WORK TO COMPLETE — Show every line from the entries that follow which holds the word "PURPLE".
**********
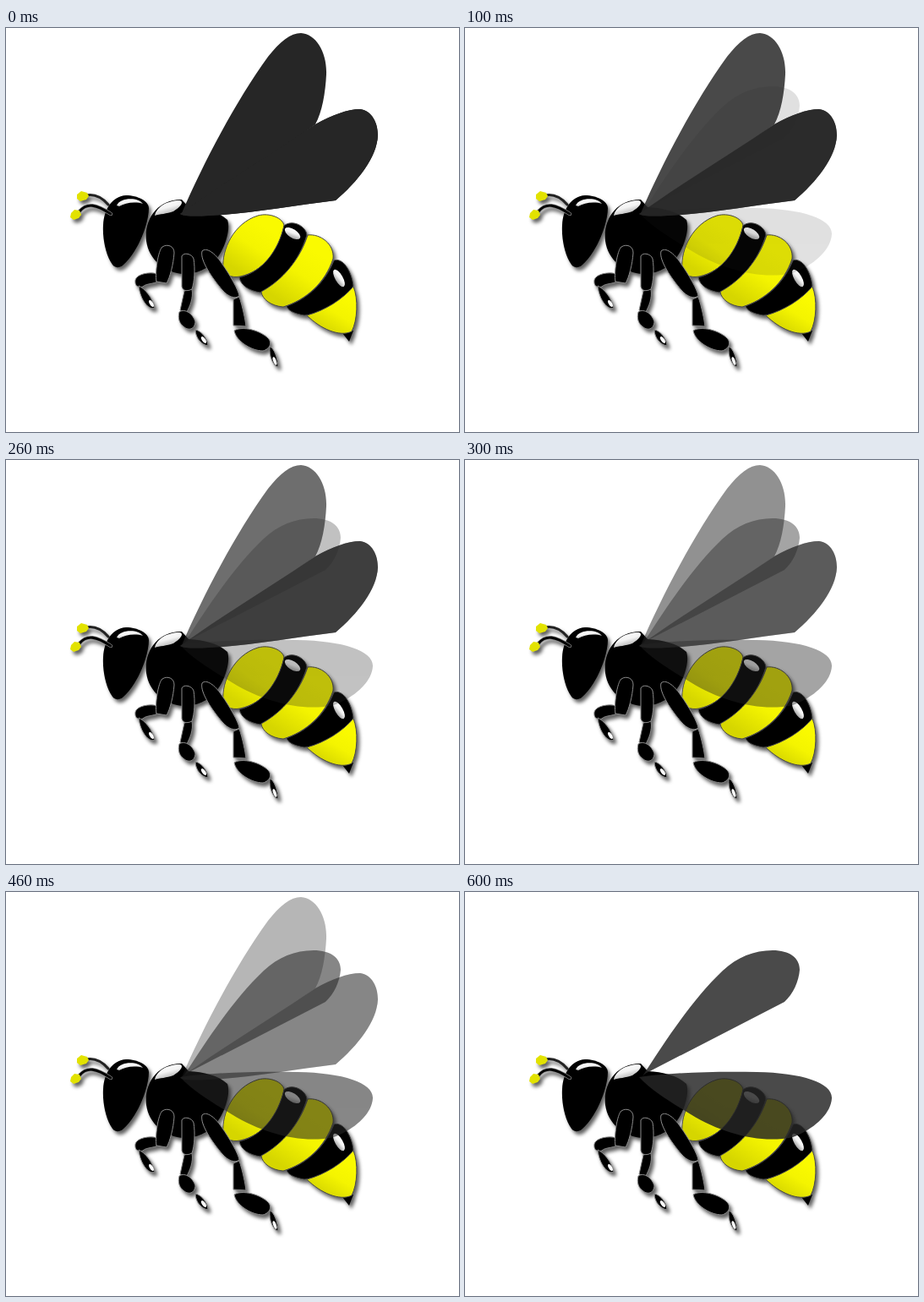
Animation of 536x478 px, one loop 0.7 s. Source, as an HTML page:

```html
<!DOCTYPE html>
<html lang="en">
<head>
<meta charset="utf-8">
<title>Bee</title>
<style>
  html, body { margin: 0; width: 100%; height: 100%; overflow: hidden; background: #fff; }
  svg { display: block; width: 536px; height: 478px; }
  #body { filter: drop-shadow(3px 4px 2.2px rgba(0, 0, 0, .62)); }
  .limb { stroke: #8c8c8c; stroke-width: 1; }
  .band { stroke: #4a4a4a; stroke-width: 1; }
  .wing { fill: #262626; }
</style>
</head>
<body>
<svg viewBox="0 0 536 478">
  <defs>
    <linearGradient id="yellow" x1=".7" y1=".2" x2=".25" y2=".9">
      <stop offset="0" stop-color="#fafa00"/>
      <stop offset=".45" stop-color="#f4f400"/>
      <stop offset="1" stop-color="#d6d600"/>
    </linearGradient>
    <linearGradient id="shine" x2=".5" y2="1">
      <stop offset="0" stop-color="#fff"/>
      <stop offset=".55" stop-color="#f4f4f4"/>
      <stop offset="1" stop-color="#aaa"/>
    </linearGradient>
    <path id="upBack" d="M208 219 C232 163 272 86 310 34 C324 16 337 6 349 6 C367 7 380 29 379 55 C378 76 374 100 366 114 C318 149 264 181 208 219Z"/>
    <path id="upFront" d="M206 220 C254 185 313 150 366 114 C386 103 404 96 419 96 C433 98 440 112 440 127 C439 153 416 182 390 204 C340 210 286 220 240 222 C224 223 211 223 206 220Z"/>
    <path id="downBack" d="M210 218 C236 178 268 128 305 93 C322 77 342 69 364 69 C384 69 396 78 396 92 C395 106 388 121 378 130 L213 215Z"/>
    <path id="downFront" d="M206 219 C240 214 290 212 345 213 C400 214 435 226 434 244 C433 262 414 280 388 290 C352 298 306 287 267 263 C244 249 222 236 206 219Z"/>
  </defs>

  <g id="body">
    <!-- head and antennae -->
    <path d="M95 198 C106 196 114 201 121 209" fill="none" stroke="#222" stroke-width="3" stroke-linecap="round"/>
    <path d="M142 198 C156 198 169 205 169 213 C169 233 155 267 138 281 C134 284 129 284 126 280 C118 269 114 249 115 233 C116 214 126 199 142 198Z"/>
    <path fill="url(#shine)" d="M131 210 C135 200 157 200 162 208 C152 205 141 207 134 211Z"/>
    <g fill="none" stroke-linecap="round">
      <path d="M87 217 C96 206 107 209 124 220" stroke="#888" stroke-width="4.4"/>
      <path d="M87 217 C96 206 107 209 124 220" stroke="#000" stroke-width="2.8"/>
    </g>
    <path fill="#e2e200" d="M84 197 L89 193 L96 195 L98 199 L95 203 L88 205 L84 202Z"/>
    <path fill="#e2e200" d="M77 219 L81 215 L87 216 L89 221 L86 225 L80 227 L76 224Z"/>

    <!-- thorax -->
    <path d="M208 203 L216 212 C235 213 251 217 262 227 C266 239 259 260 250 272 C239 286 224 291 211 291 C188 290 169 274 166 252 C163 225 181 202 208 203Z"/>
    <path fill="url(#shine)" d="M176 222 C178 212 190 204 206 204 C211 206 206 212 198 217 C190 220 182 220 176 222Z"/>

    <!-- abdomen -->
    <path d="M398 361 L411 358 L406 371Z"/>
    <g class="band">
      <path fill="url(#yellow)" d="M257 284 C255 263 269 231 298 222 C312 218 328 225 329 234 C323 263 305 288 277 294 C266 296 259 292 257 284Z"/>
      <path d="M329 234 C338 226 355 234 356 245 C347 275 327 301 301 313 C288 311 278 305 276 295 C303 289 322 264 329 234Z"/>
      <path fill="url(#yellow)" d="M357 245 C372 243 389 256 387 273 C378 301 355 322 328 330 C314 329 303 321 302 312 C328 298 348 273 357 245Z"/>
      <path d="M388 275 C398 271 409 287 411 305 C400 325 378 338 353 340 C341 338 333 334 332 329 C358 320 378 300 388 275Z"/>
      <path fill="url(#yellow)" d="M411 306 C417 320 416 346 409 359 C395 366 372 356 356 340 C378 334 398 321 411 306Z"/>
    </g>
    <ellipse cx="339" cy="243" rx="10.5" ry="5" transform="rotate(33 339 243)" fill="url(#shine)"/>
    <ellipse cx="394" cy="296" rx="11.5" ry="4.5" transform="rotate(60 394 296)" fill="url(#shine)"/>

    <!-- legs -->
    <g class="limb">
      <path d="M153 298 C155 291 170 288 179 291 L178 301 C170 303 165 303 162 306 C156 308 152 305 153 298Z"/>
      <path d="M178 300 C176 290 180 263 185 259 C191 255 199 258 199 266 C198 280 194 295 190 302Z"/>
      <path d="M157 305 C164 308 174 320 176 331 C171 335 159 324 157 305Z"/>
      <path d="M211 311 L220 309 C222 320 217 330 214 336 L206 334Z"/>
      <path d="M208 270 C210 265 220 267 222 273 C224 285 223 300 220 309 C214 312 209 311 208 306Z"/>
      <path d="M205 336 C212 331 222 339 224 348 C223 357 216 358 211 354 C205 350 203 343 205 336Z"/>
      <path d="M224 357 C231 358 239 368 239 376 C232 375 224 367 224 357Z"/>
      <path d="M269 321 L276 318 C280 330 283 345 284 353 L269 352Z"/>
      <path d="M232 264 C237 259 247 266 255 278 C265 292 275 310 276 317 C271 321 263 318 256 310 C245 297 229 275 232 264Z"/>
      <path d="M270 358 C280 352 300 358 309 366 C316 372 312 380 304 382 C290 382 272 370 270 358Z"/>
      <path d="M312 377 C317 378 322 392 322 401 C316 400 311 388 312 377Z"/>
    </g>
    <g fill="#fff">
      <ellipse cx="172" cy="326" rx="4.5" ry="2" transform="rotate(60 172 326)"/>
      <ellipse cx="234" cy="369" rx="4.5" ry="2" transform="rotate(55 234 369)"/>
      <ellipse cx="318" cy="394" rx="5" ry="1.8" transform="rotate(70 318 394)"/>
    </g>
  </g>

  <!-- raised wings: the front one is doubled, so it fades more slowly -->
  <g id="down" class="wing">
    <use href="#downBack"/>
    <use href="#downFront"/>
  </g>
  <g id="up" class="wing">
    <use href="#upBack"/>
    <use href="#upFront"/>
  </g>
  <g id="upAgain" class="wing"><use href="#upFront"/></g>
</svg>
<script>
  const STEP = 100, STEPS = 7, DOWN_OPACITY = 0.83;
  const [up, upAgain, down] = ['up', 'upAgain', 'down'].map(id => document.getElementById(id));
  const start = performance.now();

  function draw(time) {
    const step = Math.floor(time / STEP) % STEPS;
    const lowered = step / (STEPS - 1);
    up.style.opacity = upAgain.style.opacity = 1 - lowered;
    down.style.opacity = DOWN_OPACITY * lowered;
  }

  function tick(now) {
    draw(Math.max(0, now - start));
    requestAnimationFrame(tick);
  }
  draw(0);
  requestAnimationFrame(tick);
</script>
</body>
</html>
```
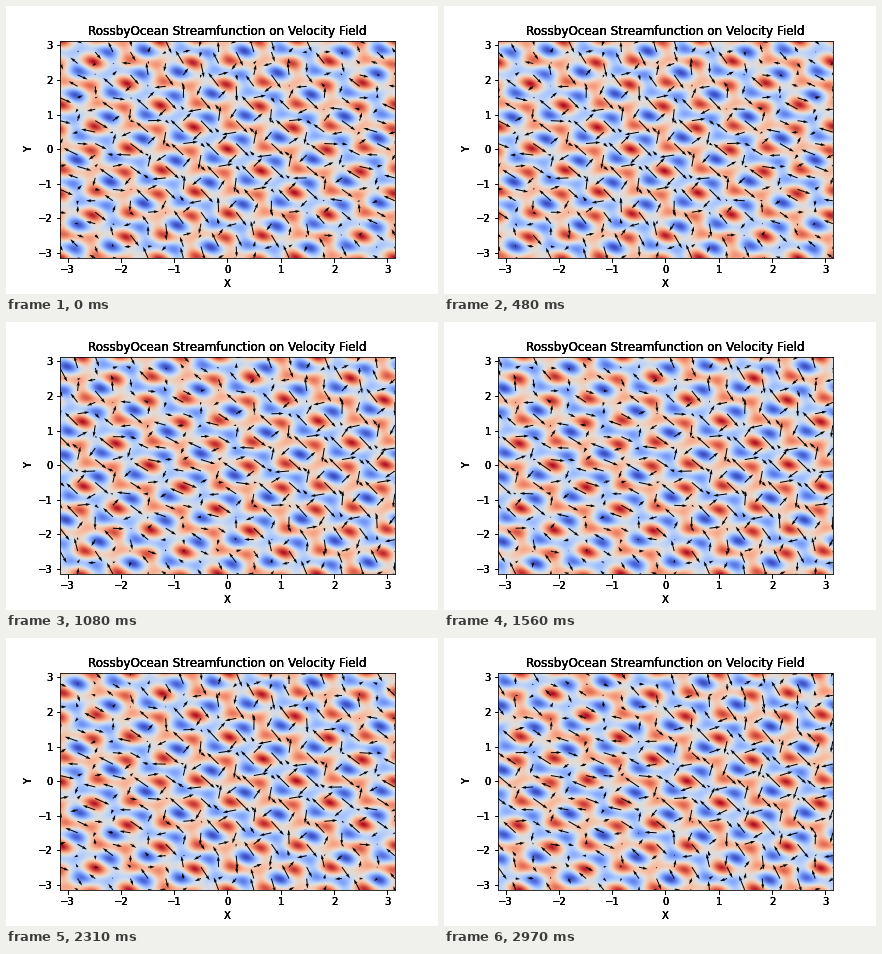
Animation, 432 px wide and 288 px high, one loop 3 s. Source, as a matplotlib script:

```python
import numpy as np
import matplotlib.pyplot as plt
from matplotlib.animation import FuncAnimation

plt.rcParams.update({"font.family": "DejaVu Sans", "font.size": 10})

FRAMES, INTERVAL = 100, 30
BETA, DT = 4.0, 100 / 99
MODES = [(10, 0), (0, 10), (7, 7)]
BOX = [0.125, 0.125, 0.775, 0.755]
L = np.pi


def phases(x, y, t):
    """Phase of each Rossby wave, with omega = -beta k / (k^2 + l^2)."""
    for k, l in MODES:
        omega = -BETA * k / (k * k + l * l)
        yield k, l, k * x + l * y - omega * t


def streamfunction(x, y, t):
    return sum(np.cos(p) for _, _, p in phases(x, y, t))


def velocity(x, y, t):
    waves = list(phases(x, y, t))
    u = sum(l * np.sin(p) for _, l, p in waves)
    v = sum(-k * np.sin(p) for k, _, p in waves)
    return u, v


def add_labels(ax):
    ax.set(xlim=(-L, L), ylim=(-L, L), xlabel="X", ylabel="Y",
           xticks=range(-3, 4), yticks=range(-3, 4))
    ax.set_title("RossbyOcean Streamfunction on Velocity Field", fontsize=12)


fig = plt.figure(figsize=(6, 4), dpi=72, facecolor="white")
ax = fig.add_axes(BOX)

# Pixel centres for the image, a coarser grid for the arrows
n = 200
mid = (np.arange(n) + 0.5) / n * 2 * L - L
X, Y = np.meshgrid(mid, mid)
side = np.linspace(-L, L, 20)
QX, QY = np.meshgrid(side, side)

image = ax.imshow(streamfunction(X, Y, 0), cmap="coolwarm", vmin=-3, vmax=3,
                  origin="lower", extent=(-L, L, -L, L), aspect="auto",
                  interpolation="bilinear")
arrows = ax.quiver(QX, QY, *velocity(QX, QY, 0))
add_labels(ax)

# Stacked copies of the frame give the lettering its heavy edge
for i in range(3):
    cover = fig.add_axes(BOX, frameon=False, label=f"cover{i}")
    add_labels(cover)


def update(i):
    t = i * DT
    image.set_data(streamfunction(X, Y, t))
    arrows.set_UVC(*velocity(QX, QY, t))
    return image, arrows


anim = FuncAnimation(fig, update, frames=FRAMES, interval=INTERVAL,
                     repeat=True, repeat_delay=0, blit=False)
plt.show()
```
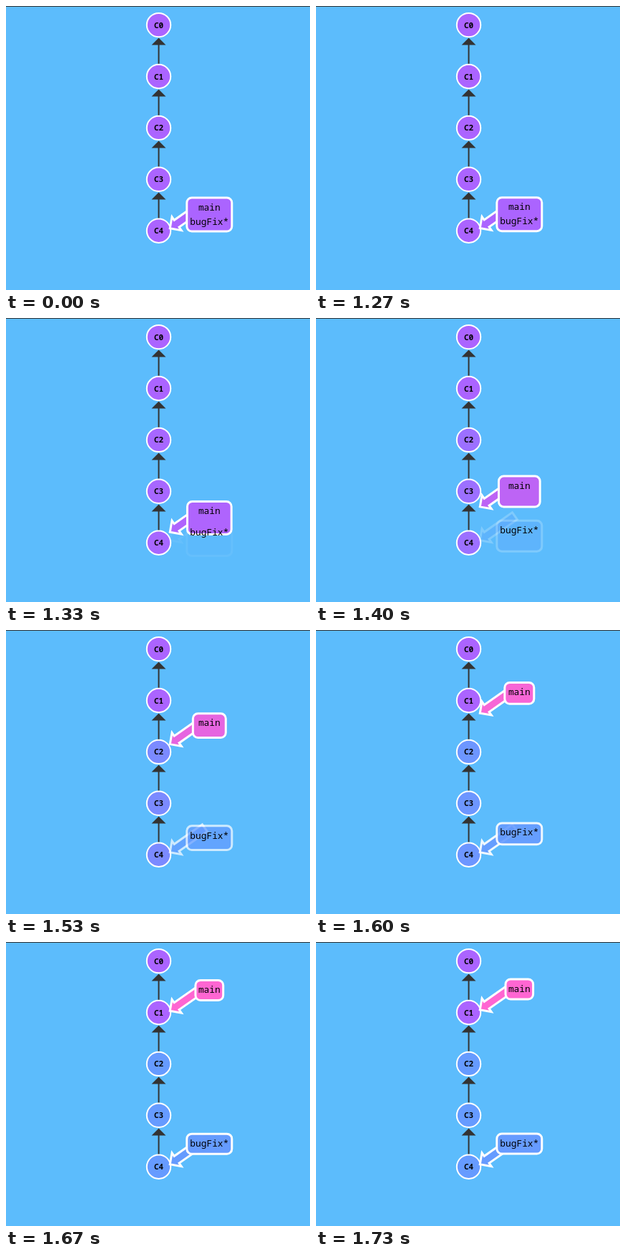
An HTML page that plays this animation: 425x397 px, repeating every 1790 ms.

```html
<!DOCTYPE html>
<html lang="en">
<head>
<meta charset="utf-8">
<title>Branch move</title>
<style>
  html, body { margin: 0; width: 100%; height: 100%; overflow: hidden; background: #5cbcfc; }
  svg { display: block; width: 425px; height: 397px; }
  text { font-family: "Noto Sans Mono", "DejaVu Sans Mono", monospace; text-anchor: middle; fill: #000; }
  .commit text { font-size: 11px; font-weight: 700; }
  .commit circle { stroke: #fff; stroke-width: 2; }
  .edge { fill: #333; }
  .tag { stroke: #fff; stroke-width: 3; }
  .name { font-size: 12.83px; }
</style>
</head>
<body>
<svg viewBox="0 0 425 397">
  <rect width="425" height="1" fill="#333"/>
  <g id="tree"></g>
  <g id="labels"></g>
</svg>
<script>
const LOOP = 1790;
const MOVE_START = 1259, MOVE_TIME = 437;
const STEPS = [1270, 1330, 1400, 1470, 1530, 1600, 1670, 1730];
const PURPLE = [171, 100, 255], BLUE = [102, 155, 255], PINK = [255, 102, 210];
const CENTER = 213.5, LABEL_X = 284.3;

const tree = document.getElementById('tree');
const labels = document.getElementById('labels');

function add(parent, tag, attrs = {}, text = '') {
  const node = document.createElementNS('http://www.w3.org/2000/svg', tag);
  set(node, attrs);
  node.textContent = text;
  return parent.appendChild(node);
}

function set(node, attrs) {
  for (const key in attrs) node.setAttribute(key, attrs[key]);
}

const mix = (a, b, p) => a + (b - a) * p;
const blend = (a, b, p) => `rgb(${a.map((v, i) => Math.round(mix(v, b[i], p)))})`;

// cubic-bezier(.42, 0, .58, 1)
function easeInOut(x) {
  if (x <= 0) return 0;
  if (x >= 1) return 1;
  let low = 0, high = 1;
  for (let i = 0; i < 24; i++) {
    const u = (low + high) / 2, v = 1 - u;
    const at = 3 * v * v * u * 0.42 + 3 * v * u * u * 0.58 + u * u * u;
    if (at < x) low = u; else high = u;
  }
  return low * low * (3 - 2 * low);
}

const circles = [0, 1, 2, 3, 4].map(i => {
  const y = 26.6 + 71.9 * i;
  if (i < 4) {
    const top = 44.5 + 72 * i;
    add(tree, 'path', {
      class: 'edge',
      d: `M${CENTER} ${top}l10 10h-9v27h-2v-27h-9z`
    });
  }
  const commit = add(tree, 'g', { class: 'commit' });
  const circle = add(commit, 'circle', { cx: CENTER, cy: y, r: 16.7, fill: blend(PURPLE, PURPLE, 0) });
  add(commit, 'text', { x: CENTER, y: Math.round(y + 4) }, `C${i}`);
  return circle;
});

function makeLabel(name) {
  return {
    arrow: add(labels, 'path', {
      class: 'tag',
      d: 'M0 0L11.5-11.5V-6H59.4V6H11.5V11.5Z'
    }),
    box: add(labels, 'rect', { class: 'tag', rx: 7 }),
    text: add(labels, 'text', { class: 'name', x: LABEL_X }, name)
  };
}

const bugFix = makeLabel('bugFix*');
const main = makeLabel('main');
labels.append(bugFix.text, main.text);

function place(label, { arrowY, top, height, half, baseline, fill, opacity }) {
  set(label.arrow, { transform: `translate(229.2 ${arrowY}) rotate(-35)`, fill, opacity });
  set(label.box, { x: LABEL_X - half, y: top, width: half * 2, height, fill, opacity });
  set(label.text, { y: Math.floor(baseline) });
}

function draw(time) {
  const step = STEPS.filter(s => s <= time).pop() || 0;
  const p = easeInOut((step - MOVE_START) / MOVE_TIME);
  const height = mix(47, 28, p);

  circles.slice(2).forEach(c => set(c, { fill: blend(PURPLE, BLUE, p) }));
  place(main, {
    arrowY: mix(310.8, 94.8, p), top: mix(268, 52, p), height,
    half: mix(31.5, 19.3, p), baseline: mix(286, 70, p),
    fill: blend(PURPLE, PINK, p), opacity: 1
  });
  place(bugFix, {
    arrowY: 310.8, top: mix(287.5, 268, p), height,
    half: 31.5, baseline: mix(306, 286, p),
    fill: blend(BLUE, BLUE, 0), opacity: p
  });
}

const start = performance.now();
function tick() {
  draw((performance.now() - start) % LOOP);
  requestAnimationFrame(tick);
}
tick();
</script>
</body>
</html>
```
**********
WRITTEN RESPONSE —
const PURPLE = [171, 100, 255], BLUE = [102, 155, 255], PINK = [255, 102, 210];
  const circle = add(commit, 'circle', { cx: CENTER, cy: y, r: 16.7, fill: blend(PURPLE, PURPLE, 0) });
  circles.slice(2).forEach(c => set(c, { fill: blend(PURPLE, BLUE, p) }));
    fill: blend(PURPLE, PINK, p), opacity: 1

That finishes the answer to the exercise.